Ephesians 2 - Grace who's she?
Get this, and you get the gospel
This has got to be one of my favourite passages of scripture (and honestly, I’m not just saying that!). Read it. My words alone won’t do it justice, but I hope they may help you to grasp and treasure what Paul said in this letter.
It ultimately all comes down to one word: Grace.
The unmerited, unearned generosity of a God who is rich in mercy and who loves us tremendously.
Get this, and you get the gospel.
Paul writes that “you were dead in the trespasses and sins in which you once walked”. The severity of our condition is what made the deliverance all the more glorious. We didn’t just make mistakes, say some mean things, do some things wrong. We were spiritually dead and Paul writes we were by nature “children of wrath”. These are Paul’s words not mine!

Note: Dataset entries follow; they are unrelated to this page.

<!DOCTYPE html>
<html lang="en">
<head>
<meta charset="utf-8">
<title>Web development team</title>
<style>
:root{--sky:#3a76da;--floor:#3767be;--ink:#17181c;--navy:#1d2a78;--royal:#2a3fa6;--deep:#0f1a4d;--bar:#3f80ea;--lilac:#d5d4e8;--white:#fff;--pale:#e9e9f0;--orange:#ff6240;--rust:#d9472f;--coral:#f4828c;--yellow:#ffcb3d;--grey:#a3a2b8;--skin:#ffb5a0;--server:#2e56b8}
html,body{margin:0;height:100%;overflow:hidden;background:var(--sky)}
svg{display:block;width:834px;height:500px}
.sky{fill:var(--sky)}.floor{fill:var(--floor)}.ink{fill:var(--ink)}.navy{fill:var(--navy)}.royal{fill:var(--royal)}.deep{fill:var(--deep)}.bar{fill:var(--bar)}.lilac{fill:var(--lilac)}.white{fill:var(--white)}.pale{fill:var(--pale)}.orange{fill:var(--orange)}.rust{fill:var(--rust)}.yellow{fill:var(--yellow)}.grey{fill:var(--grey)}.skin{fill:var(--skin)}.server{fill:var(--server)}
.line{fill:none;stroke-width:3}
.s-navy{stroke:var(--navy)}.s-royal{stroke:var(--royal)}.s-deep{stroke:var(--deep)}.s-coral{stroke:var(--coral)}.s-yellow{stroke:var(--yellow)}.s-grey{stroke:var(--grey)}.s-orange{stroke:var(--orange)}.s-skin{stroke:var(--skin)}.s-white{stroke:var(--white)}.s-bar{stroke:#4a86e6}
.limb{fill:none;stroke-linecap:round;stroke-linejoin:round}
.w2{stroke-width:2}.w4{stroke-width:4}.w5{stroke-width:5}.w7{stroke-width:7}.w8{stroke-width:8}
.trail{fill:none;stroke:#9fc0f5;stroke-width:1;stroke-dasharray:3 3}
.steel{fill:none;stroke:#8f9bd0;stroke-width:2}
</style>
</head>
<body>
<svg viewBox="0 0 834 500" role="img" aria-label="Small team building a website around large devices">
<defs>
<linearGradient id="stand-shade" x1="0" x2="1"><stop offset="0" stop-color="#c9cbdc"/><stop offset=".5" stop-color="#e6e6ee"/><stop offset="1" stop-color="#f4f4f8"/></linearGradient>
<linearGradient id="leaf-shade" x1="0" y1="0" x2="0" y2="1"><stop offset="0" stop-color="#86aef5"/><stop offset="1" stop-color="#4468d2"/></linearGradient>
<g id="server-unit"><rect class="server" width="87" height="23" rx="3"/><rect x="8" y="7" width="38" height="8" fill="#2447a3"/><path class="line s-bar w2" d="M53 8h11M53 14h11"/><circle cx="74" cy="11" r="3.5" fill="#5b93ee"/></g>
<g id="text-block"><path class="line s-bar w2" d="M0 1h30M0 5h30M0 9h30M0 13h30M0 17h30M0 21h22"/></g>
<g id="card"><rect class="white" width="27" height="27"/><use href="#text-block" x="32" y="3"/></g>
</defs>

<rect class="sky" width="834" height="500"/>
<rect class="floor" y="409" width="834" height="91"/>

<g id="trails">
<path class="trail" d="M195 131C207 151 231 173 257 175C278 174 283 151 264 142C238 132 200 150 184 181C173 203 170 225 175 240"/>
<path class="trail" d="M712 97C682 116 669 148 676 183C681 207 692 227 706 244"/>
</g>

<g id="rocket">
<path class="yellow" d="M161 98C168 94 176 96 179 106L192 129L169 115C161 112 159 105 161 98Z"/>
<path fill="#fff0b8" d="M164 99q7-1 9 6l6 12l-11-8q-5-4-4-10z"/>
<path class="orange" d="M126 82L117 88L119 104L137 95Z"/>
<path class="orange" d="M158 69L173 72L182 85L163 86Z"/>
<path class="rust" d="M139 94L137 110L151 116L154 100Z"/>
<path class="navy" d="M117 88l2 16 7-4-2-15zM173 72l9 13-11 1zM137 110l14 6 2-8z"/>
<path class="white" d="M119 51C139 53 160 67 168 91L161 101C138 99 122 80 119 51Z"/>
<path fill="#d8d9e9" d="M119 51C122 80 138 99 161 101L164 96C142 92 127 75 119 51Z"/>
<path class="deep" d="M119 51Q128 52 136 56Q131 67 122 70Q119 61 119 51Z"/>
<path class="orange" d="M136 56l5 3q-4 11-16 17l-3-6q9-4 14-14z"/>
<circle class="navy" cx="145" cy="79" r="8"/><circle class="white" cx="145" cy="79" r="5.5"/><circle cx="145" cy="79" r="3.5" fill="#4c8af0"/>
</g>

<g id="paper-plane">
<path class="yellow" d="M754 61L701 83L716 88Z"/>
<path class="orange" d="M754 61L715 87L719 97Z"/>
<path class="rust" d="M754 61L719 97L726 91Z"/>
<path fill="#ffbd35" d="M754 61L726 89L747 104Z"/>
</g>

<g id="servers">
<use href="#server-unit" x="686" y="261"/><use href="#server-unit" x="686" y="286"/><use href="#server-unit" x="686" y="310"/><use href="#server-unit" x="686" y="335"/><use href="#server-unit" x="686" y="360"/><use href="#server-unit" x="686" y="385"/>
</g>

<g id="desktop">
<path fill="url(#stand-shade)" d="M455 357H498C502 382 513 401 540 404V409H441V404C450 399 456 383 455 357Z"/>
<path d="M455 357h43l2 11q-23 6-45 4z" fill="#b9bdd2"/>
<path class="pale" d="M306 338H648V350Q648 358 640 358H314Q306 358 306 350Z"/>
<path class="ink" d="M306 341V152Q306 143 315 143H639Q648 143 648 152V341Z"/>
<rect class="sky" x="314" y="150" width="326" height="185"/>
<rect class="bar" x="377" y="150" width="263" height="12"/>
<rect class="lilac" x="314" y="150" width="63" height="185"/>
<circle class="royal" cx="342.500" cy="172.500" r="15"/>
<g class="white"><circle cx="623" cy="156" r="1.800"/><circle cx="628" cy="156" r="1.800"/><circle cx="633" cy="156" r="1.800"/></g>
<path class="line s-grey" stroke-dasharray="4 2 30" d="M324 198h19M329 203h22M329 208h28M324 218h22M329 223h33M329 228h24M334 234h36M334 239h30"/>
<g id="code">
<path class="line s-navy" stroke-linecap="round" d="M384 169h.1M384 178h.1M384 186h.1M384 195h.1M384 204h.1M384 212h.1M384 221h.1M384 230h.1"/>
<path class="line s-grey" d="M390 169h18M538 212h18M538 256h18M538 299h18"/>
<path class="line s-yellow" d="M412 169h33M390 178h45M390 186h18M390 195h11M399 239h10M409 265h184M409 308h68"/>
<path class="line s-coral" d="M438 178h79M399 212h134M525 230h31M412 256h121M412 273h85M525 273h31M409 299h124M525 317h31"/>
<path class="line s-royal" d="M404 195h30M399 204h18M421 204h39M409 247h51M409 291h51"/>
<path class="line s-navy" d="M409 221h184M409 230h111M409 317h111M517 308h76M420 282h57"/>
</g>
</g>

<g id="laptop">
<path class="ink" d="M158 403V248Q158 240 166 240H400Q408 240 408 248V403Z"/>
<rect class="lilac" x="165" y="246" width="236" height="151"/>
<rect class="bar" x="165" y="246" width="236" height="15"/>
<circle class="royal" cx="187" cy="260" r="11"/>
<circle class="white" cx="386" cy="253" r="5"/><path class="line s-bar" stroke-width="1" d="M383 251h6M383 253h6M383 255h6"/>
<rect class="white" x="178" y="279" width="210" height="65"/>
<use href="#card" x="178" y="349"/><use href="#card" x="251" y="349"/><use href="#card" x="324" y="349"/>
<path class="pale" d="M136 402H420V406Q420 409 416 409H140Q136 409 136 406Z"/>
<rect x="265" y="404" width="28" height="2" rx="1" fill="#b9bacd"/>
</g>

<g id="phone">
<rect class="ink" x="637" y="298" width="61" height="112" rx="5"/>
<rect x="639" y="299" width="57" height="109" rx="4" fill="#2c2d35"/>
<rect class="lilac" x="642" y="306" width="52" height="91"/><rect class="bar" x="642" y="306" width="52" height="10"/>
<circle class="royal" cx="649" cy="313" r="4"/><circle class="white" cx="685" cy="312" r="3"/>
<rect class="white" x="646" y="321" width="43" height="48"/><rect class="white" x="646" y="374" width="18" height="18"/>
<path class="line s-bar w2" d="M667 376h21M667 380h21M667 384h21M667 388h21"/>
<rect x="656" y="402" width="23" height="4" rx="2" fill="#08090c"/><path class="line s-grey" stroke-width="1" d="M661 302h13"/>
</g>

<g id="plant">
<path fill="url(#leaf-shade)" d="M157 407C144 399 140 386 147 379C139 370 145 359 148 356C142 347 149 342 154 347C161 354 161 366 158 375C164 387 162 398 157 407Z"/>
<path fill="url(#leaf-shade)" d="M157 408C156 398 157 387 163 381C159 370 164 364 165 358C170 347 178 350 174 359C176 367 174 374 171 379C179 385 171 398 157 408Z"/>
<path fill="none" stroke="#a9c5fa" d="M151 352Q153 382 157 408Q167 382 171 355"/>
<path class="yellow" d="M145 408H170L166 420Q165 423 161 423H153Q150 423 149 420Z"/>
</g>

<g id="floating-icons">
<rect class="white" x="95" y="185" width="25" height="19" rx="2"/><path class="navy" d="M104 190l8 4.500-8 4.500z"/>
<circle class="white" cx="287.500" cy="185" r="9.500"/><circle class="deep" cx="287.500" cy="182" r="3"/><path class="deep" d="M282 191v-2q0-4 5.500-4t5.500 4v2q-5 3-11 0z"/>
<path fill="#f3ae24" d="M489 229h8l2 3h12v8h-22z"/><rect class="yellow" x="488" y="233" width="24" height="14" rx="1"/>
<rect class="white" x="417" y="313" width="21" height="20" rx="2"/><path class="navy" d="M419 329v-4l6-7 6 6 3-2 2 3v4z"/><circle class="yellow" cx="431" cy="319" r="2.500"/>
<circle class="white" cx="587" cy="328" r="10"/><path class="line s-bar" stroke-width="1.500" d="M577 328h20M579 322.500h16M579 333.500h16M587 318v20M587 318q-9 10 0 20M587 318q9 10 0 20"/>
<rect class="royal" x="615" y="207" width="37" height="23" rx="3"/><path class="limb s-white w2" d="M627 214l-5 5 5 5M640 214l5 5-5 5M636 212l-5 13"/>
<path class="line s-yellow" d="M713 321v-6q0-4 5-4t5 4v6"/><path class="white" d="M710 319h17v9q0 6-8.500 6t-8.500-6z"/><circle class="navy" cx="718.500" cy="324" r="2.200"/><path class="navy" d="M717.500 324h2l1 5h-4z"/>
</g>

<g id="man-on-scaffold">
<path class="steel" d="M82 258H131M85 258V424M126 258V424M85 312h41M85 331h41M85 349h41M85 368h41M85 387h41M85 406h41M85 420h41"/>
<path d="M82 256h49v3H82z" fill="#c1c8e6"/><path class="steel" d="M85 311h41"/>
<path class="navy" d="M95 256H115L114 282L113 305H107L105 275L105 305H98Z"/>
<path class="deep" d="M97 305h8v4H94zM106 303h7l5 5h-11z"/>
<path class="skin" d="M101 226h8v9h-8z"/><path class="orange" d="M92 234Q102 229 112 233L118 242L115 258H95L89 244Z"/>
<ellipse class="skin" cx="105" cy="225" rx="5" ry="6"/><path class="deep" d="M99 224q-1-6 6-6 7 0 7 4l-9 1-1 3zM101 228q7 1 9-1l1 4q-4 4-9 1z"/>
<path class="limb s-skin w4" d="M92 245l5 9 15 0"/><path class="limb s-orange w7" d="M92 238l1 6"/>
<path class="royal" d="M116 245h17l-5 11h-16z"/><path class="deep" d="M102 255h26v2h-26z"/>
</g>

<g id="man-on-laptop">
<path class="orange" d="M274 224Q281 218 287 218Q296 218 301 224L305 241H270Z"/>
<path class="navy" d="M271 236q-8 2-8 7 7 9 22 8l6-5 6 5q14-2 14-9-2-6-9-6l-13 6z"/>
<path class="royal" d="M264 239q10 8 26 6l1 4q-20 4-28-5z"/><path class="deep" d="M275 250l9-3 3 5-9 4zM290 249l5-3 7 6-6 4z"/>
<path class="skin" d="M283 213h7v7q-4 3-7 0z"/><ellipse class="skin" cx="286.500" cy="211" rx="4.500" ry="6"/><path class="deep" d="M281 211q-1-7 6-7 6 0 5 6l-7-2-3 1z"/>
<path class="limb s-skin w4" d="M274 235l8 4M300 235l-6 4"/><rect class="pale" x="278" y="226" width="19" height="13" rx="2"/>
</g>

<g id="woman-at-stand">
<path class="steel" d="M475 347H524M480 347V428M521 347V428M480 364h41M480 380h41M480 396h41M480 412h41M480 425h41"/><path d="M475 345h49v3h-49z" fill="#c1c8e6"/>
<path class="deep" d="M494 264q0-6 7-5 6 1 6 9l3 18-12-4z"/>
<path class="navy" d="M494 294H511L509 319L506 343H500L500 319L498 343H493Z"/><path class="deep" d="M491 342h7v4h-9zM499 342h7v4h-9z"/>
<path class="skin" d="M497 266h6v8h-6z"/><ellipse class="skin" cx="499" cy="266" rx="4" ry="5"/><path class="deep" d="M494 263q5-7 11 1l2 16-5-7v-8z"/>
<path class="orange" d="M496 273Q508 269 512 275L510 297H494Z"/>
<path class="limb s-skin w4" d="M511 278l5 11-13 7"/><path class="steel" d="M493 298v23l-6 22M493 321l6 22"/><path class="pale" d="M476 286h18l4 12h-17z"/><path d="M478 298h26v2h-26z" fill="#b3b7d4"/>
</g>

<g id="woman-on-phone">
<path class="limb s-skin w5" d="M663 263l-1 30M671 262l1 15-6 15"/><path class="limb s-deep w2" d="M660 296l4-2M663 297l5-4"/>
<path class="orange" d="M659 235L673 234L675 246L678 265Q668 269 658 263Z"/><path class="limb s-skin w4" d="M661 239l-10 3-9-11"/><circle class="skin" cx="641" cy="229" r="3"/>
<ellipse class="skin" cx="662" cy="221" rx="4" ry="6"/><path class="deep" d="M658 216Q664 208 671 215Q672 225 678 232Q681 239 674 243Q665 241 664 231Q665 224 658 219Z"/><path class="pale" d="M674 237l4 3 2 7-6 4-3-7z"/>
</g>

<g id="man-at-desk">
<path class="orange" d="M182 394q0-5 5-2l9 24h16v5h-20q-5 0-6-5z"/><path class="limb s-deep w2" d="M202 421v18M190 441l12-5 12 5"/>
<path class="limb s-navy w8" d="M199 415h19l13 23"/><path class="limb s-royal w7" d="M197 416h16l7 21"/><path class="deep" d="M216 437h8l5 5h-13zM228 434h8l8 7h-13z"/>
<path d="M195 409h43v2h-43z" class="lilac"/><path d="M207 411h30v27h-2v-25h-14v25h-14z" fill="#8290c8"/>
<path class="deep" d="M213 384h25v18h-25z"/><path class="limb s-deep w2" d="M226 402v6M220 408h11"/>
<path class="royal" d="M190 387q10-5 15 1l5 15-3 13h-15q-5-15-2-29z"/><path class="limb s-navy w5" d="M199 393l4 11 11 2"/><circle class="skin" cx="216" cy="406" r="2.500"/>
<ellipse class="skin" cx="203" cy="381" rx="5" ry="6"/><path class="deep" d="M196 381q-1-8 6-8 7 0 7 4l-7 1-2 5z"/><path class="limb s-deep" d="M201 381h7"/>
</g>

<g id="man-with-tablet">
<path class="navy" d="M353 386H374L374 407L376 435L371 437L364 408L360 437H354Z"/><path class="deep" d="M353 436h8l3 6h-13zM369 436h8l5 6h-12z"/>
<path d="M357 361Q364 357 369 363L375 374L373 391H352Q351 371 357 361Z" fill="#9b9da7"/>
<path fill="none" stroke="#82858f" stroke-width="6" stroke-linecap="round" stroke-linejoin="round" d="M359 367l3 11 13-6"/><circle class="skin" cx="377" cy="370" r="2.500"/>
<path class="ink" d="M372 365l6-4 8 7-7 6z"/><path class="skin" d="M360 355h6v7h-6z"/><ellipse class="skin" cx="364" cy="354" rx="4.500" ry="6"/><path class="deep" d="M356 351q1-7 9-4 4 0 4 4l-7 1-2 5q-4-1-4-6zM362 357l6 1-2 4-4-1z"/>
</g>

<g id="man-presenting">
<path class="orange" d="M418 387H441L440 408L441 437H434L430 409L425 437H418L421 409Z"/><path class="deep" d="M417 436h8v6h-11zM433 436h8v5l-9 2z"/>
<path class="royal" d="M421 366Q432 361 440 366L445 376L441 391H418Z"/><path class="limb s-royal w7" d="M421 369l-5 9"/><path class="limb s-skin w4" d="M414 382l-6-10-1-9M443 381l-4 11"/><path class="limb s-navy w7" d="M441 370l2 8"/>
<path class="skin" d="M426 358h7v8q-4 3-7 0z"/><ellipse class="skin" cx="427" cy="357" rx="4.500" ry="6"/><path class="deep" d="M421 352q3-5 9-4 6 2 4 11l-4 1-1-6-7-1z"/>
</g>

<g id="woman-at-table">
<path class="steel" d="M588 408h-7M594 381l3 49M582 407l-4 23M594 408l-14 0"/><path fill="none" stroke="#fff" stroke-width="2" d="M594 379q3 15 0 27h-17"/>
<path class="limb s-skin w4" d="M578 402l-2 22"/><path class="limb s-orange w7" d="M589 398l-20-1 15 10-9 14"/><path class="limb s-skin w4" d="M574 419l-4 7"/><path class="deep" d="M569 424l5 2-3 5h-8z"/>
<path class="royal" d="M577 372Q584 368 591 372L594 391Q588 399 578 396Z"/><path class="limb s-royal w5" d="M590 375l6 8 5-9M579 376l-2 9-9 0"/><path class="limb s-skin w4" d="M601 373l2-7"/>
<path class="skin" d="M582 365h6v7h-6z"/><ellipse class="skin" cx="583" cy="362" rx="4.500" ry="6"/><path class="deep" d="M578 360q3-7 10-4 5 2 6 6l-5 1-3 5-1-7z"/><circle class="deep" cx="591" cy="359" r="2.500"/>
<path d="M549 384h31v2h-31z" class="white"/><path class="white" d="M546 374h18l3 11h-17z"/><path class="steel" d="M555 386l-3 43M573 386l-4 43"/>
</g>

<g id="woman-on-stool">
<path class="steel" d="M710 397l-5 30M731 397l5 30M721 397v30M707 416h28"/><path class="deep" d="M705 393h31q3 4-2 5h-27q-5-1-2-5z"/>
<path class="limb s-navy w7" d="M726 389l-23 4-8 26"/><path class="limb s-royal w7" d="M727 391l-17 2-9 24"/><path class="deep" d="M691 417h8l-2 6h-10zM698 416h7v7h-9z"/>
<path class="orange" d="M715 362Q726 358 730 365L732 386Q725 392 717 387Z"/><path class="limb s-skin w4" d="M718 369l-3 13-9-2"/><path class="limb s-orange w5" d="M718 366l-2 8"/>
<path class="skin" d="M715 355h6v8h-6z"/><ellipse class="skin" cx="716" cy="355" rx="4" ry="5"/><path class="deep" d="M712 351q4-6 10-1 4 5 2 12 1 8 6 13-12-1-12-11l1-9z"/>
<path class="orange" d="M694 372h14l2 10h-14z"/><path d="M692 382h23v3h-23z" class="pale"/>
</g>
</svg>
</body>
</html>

That might sound a bit harsh to you, and I don’t find it easy to say, but Paul is telling us, even if we didn’t realise it, before we came to know God, the reality is we were spiritually dead. And if we are dead, we can’t make ourselves alive. If you are dead, you are dead, you have no power or strength to raise yourself. That is why it follows that in verse five Paul tells us God made us alive.
We have done nothing to earn it, we have done nothing to deserve it, God in his love for us, brought us to Him
In this passage, Paul is telling us something profoundly important about how we came to faith and find salvation. “And this is not your own doing; it is the gift of God.” We are saved by grace alone, through faith. We have done nothing to earn it, we have done nothing to deserve it, God in his love for us, brought us to Him, and we are saved because of his loving kindness and bountiful generosity.
In the second half of the chapter, Paul underlines what is means to be saved by grace, in reminding the Ephesians what barriers stood in the way. The chances are, if you are reading this, you are what the Bible would call a Gentile: someone who is not Jewish. And before Jesus came, the only way to God was through the covenant to the Jewish people, built upon the law, sealed in circumcision. This meant that Gentiles had in Paul’s words “no hope” (verse 12) of knowing God and his love. But Paul tells the Ephesians and indeed us that no longer the law and commandments are a barrier to God and only because of Jesus. This was Paul’s mission in life, to share this open way to God with the world. So much so that Paul was willing to give up all his Jewish heritage and keeping of the law for the sake of Christ (Philippians 3:2-11).
our salvation is not the result of our works, our deeds, the things we do. It is a gift, a gift given in grace.
No longer did we have to keep the law (an impossible task – Romans 3:23). No longer did we have to do anything to be saved. Paul tells us, our salvation is not the result of our works, our deeds, the things we do. It is a gift, a gift given in grace. That might sound perhaps unfair, but Paul writes that it is “so that no one may boast”. None of us can claim we are better than any other, Christian or not. For we didn’t save ourselves, or raise ourselves from our spiritual slumber, God did it, “because of the great love with which he loved us”. And perhaps that gives us the perfect sense of worth and peace of mind, the fact we don’t have to depend on ourselves but trust in God’s unchanging love.
Some people don’t like the idea of depending on somebody else, the prospect of becoming dependent can sometimes seem frightening. But this is what God offered us with his son Jesus. Rather than being trapped by our own efforts and attempts to justify ourselves, God offers us freedom. We don’t have to be perfect, because Jesus was perfect for us. We were saved by unmerited grace alone.
Get this, and you get the gospel.